__WHAT IS EXPECTED__:
For the records that follow, please set down exactly the lines between the one holding "--body: #d1d2d4;" and the one holding "block; width: 1200px;", inclusive, and only those.

Entries taken from a collection:
*** Block opens ***

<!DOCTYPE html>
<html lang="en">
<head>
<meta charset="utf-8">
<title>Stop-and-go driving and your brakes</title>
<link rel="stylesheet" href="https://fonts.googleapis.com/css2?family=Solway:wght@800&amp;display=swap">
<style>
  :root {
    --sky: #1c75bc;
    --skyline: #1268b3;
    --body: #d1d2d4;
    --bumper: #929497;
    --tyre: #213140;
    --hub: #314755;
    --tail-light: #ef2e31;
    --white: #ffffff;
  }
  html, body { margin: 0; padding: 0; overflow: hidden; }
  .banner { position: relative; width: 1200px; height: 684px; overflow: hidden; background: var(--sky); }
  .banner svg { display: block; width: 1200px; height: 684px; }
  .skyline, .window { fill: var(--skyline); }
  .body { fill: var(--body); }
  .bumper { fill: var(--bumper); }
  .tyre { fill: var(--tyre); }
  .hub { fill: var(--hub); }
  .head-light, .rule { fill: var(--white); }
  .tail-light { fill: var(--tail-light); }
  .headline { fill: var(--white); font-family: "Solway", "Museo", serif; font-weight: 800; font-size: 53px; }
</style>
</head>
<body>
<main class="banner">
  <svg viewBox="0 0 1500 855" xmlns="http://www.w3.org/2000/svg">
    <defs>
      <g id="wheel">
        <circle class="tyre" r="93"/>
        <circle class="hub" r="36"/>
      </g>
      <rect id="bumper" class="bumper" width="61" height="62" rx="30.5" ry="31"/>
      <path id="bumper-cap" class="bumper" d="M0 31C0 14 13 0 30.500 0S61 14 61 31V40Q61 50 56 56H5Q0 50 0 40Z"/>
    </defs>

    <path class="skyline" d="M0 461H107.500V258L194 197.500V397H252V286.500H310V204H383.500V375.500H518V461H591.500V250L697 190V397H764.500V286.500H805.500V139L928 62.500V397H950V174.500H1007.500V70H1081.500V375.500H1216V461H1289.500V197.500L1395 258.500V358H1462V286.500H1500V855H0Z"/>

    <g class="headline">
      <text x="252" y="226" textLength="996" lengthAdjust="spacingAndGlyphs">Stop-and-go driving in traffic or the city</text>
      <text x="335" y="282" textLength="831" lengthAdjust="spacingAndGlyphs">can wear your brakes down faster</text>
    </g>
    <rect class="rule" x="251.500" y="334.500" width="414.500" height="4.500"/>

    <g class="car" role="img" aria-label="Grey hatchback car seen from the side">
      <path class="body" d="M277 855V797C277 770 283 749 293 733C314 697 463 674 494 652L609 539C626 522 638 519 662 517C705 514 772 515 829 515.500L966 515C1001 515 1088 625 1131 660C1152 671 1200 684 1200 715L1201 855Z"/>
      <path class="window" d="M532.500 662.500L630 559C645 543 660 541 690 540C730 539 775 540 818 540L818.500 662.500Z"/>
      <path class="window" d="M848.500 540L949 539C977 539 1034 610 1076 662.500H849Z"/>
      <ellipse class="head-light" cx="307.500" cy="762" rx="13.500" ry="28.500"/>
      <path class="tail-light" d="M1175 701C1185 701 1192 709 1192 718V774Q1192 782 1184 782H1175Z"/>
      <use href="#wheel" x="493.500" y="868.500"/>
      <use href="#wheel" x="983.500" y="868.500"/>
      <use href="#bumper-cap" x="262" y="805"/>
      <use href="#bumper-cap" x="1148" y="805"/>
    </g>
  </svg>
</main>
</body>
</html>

*** Block closes ***
*** Block opens ***

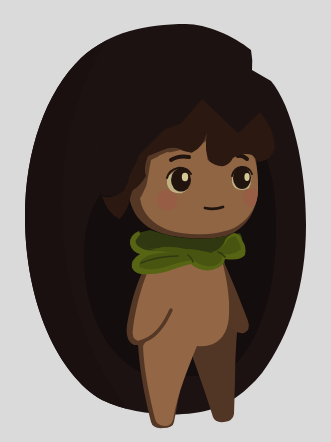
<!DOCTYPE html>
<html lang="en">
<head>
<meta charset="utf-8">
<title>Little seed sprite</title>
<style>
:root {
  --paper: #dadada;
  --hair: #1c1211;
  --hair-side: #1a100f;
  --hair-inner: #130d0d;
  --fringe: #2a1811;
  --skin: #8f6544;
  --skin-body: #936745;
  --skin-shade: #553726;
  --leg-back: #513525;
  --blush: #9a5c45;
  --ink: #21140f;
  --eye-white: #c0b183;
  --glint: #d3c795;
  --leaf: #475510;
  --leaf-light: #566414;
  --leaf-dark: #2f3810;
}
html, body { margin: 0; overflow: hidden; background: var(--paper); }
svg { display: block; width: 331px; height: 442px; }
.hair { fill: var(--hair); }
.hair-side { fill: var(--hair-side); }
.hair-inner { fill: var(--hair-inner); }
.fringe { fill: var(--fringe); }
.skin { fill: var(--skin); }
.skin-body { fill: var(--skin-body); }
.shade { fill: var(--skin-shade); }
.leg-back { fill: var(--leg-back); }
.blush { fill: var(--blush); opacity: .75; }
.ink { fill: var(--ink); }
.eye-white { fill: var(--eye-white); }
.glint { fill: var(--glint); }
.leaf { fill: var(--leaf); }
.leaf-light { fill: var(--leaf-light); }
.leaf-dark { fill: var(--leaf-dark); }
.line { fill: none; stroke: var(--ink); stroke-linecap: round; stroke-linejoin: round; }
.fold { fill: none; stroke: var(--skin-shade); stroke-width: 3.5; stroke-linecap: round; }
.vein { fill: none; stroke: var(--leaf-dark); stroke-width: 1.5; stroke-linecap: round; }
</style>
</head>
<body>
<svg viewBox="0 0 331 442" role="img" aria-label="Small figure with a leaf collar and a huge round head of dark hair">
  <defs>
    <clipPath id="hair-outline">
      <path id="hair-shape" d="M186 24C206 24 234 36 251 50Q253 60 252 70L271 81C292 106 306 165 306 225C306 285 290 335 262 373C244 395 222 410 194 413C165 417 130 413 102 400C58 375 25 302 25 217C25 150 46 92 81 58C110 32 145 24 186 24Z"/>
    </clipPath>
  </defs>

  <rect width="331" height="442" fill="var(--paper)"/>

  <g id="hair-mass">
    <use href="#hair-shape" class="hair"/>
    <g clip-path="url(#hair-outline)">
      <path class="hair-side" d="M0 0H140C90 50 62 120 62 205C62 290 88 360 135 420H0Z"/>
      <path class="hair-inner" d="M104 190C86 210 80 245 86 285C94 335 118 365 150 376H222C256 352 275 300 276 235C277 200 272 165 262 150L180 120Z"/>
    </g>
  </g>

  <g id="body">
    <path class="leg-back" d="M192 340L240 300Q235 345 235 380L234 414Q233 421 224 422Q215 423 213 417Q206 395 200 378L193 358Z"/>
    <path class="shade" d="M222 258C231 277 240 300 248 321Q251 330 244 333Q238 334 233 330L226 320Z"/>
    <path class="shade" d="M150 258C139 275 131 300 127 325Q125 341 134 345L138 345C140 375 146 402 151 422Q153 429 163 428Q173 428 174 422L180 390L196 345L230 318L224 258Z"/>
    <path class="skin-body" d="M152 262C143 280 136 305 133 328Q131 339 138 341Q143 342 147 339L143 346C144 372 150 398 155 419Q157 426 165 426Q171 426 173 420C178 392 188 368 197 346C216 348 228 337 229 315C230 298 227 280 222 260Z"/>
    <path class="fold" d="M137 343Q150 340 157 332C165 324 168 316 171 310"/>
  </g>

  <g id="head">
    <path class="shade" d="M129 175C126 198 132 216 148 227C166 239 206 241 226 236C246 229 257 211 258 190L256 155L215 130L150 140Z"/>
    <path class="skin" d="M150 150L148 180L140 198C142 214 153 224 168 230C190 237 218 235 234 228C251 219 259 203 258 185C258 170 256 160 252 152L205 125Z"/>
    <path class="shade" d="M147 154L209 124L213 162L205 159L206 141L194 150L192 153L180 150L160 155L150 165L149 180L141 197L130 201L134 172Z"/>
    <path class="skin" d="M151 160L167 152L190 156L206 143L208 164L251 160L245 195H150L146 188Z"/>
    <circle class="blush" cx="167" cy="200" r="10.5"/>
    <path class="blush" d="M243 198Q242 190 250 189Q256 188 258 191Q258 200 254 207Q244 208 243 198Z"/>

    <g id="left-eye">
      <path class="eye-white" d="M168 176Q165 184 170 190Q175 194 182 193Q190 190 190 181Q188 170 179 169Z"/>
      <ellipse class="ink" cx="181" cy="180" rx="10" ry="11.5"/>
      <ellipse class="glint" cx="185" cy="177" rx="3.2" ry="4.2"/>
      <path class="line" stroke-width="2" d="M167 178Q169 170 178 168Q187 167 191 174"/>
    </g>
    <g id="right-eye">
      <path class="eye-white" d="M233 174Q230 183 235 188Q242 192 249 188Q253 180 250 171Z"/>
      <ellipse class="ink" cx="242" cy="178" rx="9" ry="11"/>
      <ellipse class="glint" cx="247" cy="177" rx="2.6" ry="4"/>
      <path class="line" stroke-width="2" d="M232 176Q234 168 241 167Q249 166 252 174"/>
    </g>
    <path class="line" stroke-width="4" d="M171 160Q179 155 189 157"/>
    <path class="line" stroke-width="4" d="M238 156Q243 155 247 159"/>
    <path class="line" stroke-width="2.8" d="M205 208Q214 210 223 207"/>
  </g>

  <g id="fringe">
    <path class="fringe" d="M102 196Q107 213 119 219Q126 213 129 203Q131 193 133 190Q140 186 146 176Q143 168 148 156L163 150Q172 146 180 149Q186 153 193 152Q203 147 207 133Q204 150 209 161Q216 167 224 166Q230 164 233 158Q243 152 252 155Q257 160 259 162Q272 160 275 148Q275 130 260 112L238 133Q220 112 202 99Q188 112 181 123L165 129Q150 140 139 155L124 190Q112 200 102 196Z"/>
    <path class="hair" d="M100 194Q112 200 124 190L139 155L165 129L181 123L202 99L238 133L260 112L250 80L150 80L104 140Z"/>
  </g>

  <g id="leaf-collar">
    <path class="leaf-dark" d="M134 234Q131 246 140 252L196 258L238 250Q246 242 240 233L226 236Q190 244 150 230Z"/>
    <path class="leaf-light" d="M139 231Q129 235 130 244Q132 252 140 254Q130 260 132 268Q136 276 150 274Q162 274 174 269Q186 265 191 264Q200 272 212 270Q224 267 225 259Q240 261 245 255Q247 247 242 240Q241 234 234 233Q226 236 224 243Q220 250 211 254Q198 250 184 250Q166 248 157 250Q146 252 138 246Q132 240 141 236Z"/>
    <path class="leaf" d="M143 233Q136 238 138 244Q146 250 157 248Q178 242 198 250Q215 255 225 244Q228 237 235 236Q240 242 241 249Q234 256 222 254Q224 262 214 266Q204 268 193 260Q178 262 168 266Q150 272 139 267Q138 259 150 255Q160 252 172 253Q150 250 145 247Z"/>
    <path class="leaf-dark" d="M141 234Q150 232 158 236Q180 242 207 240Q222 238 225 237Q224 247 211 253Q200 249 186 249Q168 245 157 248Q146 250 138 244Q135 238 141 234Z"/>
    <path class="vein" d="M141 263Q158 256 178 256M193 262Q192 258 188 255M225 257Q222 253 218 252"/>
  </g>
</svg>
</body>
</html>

*** Block closes ***

__PROBLEM SOLUTION__:
    --body: #d1d2d4;
    --bumper: #929497;
    --tyre: #213140;
    --hub: #314755;
    --tail-light: #ef2e31;
    --white: #ffffff;
  }
  html, body { margin: 0; padding: 0; overflow: hidden; }
  .banner { position: relative; width: 1200px; height: 684px; overflow: hidden; background: var(--sky); }
  .banner svg { display: block; width: 1200px; height: 684px; }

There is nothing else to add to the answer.